Project: Alexandra Palace Theatre, London

Stuffed full of unhappy surprises, Anthony Dowling’s refurbishment of this listed theatre was all about cleverly dodging what looked like a series of inescapable deadly bullets.

The start could hardly have been more inauspicious, with the discovery during the enabling works of far more extensive asbestos than originally supposed. Sprayed on to act as sound as well as fire insulation in the former BBC recording studios, it had spread to neighbouring areas so virulently that the 22-week asbestos strip-out extended to almost a year.

Determined to keep the project’s head above water, Tony spent the time improving buildability for the main works. He also transferred works from the main contract into the enabling package to optimise resources already on site and to further explore some of the unknown elements. The latter proved a particularly valuable move when some of the foundations of the original Alexandra Palace, which burnt down 16 days after it opened, were uncovered, requiring an archaeological investigation and a redesign of the floor support structure.

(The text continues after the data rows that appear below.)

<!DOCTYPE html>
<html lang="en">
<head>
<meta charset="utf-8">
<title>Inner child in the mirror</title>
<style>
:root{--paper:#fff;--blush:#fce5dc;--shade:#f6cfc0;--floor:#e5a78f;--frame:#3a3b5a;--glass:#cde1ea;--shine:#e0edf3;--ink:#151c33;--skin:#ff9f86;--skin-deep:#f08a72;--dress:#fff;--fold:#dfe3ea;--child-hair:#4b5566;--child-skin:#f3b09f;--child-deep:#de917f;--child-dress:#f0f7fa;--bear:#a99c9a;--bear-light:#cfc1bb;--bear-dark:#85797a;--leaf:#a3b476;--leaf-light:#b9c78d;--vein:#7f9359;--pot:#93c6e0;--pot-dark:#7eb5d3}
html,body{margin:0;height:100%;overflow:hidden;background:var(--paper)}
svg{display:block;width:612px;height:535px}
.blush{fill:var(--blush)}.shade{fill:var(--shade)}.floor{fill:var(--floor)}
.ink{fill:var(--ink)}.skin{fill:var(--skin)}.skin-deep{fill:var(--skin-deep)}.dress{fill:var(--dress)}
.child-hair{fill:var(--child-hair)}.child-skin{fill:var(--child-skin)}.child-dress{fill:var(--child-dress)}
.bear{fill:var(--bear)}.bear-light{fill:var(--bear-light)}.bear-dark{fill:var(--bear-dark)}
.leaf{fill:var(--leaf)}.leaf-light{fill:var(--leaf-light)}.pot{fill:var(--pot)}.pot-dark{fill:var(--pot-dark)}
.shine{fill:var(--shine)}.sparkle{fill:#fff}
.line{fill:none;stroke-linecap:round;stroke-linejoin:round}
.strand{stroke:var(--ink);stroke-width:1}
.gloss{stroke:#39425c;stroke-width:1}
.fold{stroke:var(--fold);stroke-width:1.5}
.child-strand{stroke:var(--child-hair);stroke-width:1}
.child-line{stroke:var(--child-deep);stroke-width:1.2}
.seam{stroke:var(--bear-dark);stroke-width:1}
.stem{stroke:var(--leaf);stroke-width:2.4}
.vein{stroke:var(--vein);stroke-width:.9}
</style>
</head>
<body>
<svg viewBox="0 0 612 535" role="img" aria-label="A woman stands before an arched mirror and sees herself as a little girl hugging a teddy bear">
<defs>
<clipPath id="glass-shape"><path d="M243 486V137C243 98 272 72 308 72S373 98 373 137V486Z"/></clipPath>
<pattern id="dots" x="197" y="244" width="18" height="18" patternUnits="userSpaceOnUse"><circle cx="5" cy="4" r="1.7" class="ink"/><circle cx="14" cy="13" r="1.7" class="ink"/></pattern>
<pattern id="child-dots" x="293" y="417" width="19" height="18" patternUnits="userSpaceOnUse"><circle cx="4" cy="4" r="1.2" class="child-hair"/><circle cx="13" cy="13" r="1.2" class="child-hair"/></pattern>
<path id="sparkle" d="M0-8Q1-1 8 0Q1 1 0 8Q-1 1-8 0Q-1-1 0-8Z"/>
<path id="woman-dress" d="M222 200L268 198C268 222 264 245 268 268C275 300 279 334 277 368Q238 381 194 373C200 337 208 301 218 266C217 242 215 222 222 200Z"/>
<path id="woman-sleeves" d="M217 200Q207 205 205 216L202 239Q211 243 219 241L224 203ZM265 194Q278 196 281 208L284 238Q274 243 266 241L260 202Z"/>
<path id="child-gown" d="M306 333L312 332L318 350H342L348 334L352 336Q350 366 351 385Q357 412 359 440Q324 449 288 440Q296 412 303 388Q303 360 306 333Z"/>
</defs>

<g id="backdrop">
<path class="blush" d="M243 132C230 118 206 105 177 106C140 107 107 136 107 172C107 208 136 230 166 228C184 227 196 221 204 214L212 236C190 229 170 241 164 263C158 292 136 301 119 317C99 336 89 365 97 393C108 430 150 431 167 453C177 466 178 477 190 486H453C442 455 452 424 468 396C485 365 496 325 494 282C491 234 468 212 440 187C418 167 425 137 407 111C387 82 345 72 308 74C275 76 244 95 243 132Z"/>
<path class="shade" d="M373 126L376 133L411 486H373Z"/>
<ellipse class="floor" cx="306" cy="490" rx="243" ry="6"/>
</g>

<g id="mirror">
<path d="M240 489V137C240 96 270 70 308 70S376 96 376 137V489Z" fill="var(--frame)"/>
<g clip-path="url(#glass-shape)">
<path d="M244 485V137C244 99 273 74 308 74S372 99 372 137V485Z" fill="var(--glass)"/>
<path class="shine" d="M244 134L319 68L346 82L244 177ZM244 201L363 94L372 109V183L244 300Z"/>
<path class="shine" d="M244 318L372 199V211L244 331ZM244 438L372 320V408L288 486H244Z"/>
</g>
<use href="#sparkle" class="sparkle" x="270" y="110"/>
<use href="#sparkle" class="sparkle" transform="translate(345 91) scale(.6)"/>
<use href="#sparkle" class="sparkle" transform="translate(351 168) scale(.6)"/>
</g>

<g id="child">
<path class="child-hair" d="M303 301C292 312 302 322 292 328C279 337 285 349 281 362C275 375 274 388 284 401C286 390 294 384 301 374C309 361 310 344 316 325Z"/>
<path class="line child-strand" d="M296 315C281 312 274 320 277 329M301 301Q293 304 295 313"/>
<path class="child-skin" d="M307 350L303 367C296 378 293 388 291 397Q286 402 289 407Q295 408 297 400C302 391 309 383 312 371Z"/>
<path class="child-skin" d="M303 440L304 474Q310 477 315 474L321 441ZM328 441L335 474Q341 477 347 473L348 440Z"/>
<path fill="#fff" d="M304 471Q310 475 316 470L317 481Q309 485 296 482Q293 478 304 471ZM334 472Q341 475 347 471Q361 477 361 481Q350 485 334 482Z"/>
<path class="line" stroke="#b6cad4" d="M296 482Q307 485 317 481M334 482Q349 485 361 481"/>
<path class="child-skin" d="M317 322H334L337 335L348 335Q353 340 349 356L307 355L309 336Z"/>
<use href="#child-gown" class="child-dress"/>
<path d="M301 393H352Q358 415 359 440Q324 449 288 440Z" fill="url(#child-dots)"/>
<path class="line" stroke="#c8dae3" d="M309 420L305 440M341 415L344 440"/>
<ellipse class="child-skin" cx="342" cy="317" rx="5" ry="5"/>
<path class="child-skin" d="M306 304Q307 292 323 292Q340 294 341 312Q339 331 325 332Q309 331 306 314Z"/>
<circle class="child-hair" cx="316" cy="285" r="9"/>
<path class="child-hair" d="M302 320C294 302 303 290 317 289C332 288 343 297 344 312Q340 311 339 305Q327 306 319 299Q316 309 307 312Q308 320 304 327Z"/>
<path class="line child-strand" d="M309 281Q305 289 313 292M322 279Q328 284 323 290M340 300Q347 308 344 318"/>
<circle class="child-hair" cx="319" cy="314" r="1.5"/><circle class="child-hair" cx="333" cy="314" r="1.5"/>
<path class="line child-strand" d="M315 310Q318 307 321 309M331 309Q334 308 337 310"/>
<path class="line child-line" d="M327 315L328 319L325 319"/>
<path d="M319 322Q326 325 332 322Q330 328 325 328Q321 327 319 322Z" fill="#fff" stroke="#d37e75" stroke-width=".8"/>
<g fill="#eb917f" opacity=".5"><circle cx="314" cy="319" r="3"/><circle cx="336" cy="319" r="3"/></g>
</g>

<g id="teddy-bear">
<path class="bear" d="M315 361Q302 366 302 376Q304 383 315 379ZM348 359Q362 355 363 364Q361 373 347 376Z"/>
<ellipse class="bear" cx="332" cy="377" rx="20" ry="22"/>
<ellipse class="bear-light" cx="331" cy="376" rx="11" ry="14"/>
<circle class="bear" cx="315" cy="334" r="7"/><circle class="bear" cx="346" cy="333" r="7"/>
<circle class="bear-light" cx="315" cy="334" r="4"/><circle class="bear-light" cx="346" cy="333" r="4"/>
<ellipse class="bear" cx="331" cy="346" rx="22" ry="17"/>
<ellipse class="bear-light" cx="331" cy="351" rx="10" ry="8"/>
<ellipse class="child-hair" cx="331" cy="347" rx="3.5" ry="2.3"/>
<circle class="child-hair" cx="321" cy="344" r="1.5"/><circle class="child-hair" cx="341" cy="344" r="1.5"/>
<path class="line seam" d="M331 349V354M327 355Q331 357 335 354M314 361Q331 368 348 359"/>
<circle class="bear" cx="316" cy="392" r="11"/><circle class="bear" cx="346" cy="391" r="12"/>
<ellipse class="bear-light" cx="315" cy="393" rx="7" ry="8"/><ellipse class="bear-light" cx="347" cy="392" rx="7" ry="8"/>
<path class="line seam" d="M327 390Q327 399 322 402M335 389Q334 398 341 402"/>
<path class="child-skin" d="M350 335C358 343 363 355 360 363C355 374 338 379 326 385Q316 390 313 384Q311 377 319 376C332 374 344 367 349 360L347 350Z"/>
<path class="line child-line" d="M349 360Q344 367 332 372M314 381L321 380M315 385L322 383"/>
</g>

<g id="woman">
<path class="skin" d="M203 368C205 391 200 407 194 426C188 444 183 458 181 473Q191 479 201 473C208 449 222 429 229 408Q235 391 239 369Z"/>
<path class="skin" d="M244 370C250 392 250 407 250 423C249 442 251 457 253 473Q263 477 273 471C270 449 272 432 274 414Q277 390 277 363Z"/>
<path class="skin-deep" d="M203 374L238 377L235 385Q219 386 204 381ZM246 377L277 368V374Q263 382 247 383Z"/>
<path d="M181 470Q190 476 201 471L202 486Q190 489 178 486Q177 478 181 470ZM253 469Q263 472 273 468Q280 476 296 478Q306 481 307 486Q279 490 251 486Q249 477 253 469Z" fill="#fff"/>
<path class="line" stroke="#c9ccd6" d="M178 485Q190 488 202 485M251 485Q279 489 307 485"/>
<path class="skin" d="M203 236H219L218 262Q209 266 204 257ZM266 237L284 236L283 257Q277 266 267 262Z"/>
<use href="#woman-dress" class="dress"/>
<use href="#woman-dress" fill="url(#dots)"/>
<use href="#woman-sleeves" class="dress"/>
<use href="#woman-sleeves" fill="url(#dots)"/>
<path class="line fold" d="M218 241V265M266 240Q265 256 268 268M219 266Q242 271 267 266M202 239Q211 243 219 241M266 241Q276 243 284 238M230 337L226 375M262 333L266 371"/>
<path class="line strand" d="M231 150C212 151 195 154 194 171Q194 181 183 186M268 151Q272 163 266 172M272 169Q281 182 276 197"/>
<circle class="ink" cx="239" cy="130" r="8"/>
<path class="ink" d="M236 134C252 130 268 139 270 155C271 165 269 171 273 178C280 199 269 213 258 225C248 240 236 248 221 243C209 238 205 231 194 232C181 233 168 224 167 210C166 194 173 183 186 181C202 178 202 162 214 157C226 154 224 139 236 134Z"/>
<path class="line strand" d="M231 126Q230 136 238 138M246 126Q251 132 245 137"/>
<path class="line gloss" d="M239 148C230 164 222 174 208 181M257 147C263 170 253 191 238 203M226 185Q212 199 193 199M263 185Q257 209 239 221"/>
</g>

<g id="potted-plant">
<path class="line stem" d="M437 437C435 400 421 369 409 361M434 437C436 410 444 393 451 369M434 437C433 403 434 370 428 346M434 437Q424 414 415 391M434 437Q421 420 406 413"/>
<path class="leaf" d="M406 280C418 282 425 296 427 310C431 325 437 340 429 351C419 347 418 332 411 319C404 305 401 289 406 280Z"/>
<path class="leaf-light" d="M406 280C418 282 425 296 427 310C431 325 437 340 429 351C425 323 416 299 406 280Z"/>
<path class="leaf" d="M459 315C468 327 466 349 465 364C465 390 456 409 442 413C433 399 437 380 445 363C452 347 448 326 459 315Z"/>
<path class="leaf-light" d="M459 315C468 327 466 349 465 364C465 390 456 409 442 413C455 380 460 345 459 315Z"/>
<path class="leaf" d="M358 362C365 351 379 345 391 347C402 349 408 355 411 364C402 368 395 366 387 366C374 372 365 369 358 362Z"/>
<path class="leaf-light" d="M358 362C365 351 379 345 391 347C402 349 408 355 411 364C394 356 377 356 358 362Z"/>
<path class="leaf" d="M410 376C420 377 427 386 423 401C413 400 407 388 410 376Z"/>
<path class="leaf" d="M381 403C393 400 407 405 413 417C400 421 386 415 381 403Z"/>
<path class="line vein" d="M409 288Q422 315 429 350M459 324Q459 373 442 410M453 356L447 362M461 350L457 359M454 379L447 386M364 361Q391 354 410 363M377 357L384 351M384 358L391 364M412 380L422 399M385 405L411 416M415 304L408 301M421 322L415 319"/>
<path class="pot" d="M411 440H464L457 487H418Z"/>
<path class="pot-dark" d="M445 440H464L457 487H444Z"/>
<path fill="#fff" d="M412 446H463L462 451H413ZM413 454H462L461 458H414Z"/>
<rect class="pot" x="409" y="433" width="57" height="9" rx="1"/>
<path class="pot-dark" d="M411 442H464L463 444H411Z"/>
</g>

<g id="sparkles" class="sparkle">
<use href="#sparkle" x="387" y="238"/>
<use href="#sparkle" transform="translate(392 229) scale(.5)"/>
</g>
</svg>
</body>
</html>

An even bigger headache was a budget entirely insufficient to cover all the client’s aspirations. Postponing the creation of a BBC museum in part of the building saved £4m, but the rest came from Tony’s vigorous and shrewd value engineering.

Among his massive contributions was the rejection of a costly temporary roof (the building’s walls subsequently turned out to have no foundations and so could not have supported one anyway). Tony’s alternative of installing a sacrificial single-ply membrane over the original felt provided a dry environment for carrying out repairs below. Likewise, he replaced the unaffordable 1,900sqm of brick paving for the east court with polished concrete.

And when several of the roof trusses were found to be so rotten that you could push your hand into them at their ends, he mitigated the delay and project impact that propping the trusses would have caused by installing the permanent structural steelwork already designed for the timber node points. He then had the rest of the steels manufactured and installed, allowed critical activities inside the building to continue.

He even saved money while providing a site exemplar of the ‘arrested decay’ design theme in the refurbishment of a derelict building in the grounds for use as site offices and welfare facilities. It was shown to all operatives during the quality induction as a demonstration of the design thrust and the quality of finish expected – and also diverted budget from site cabins to refurbishment works instead.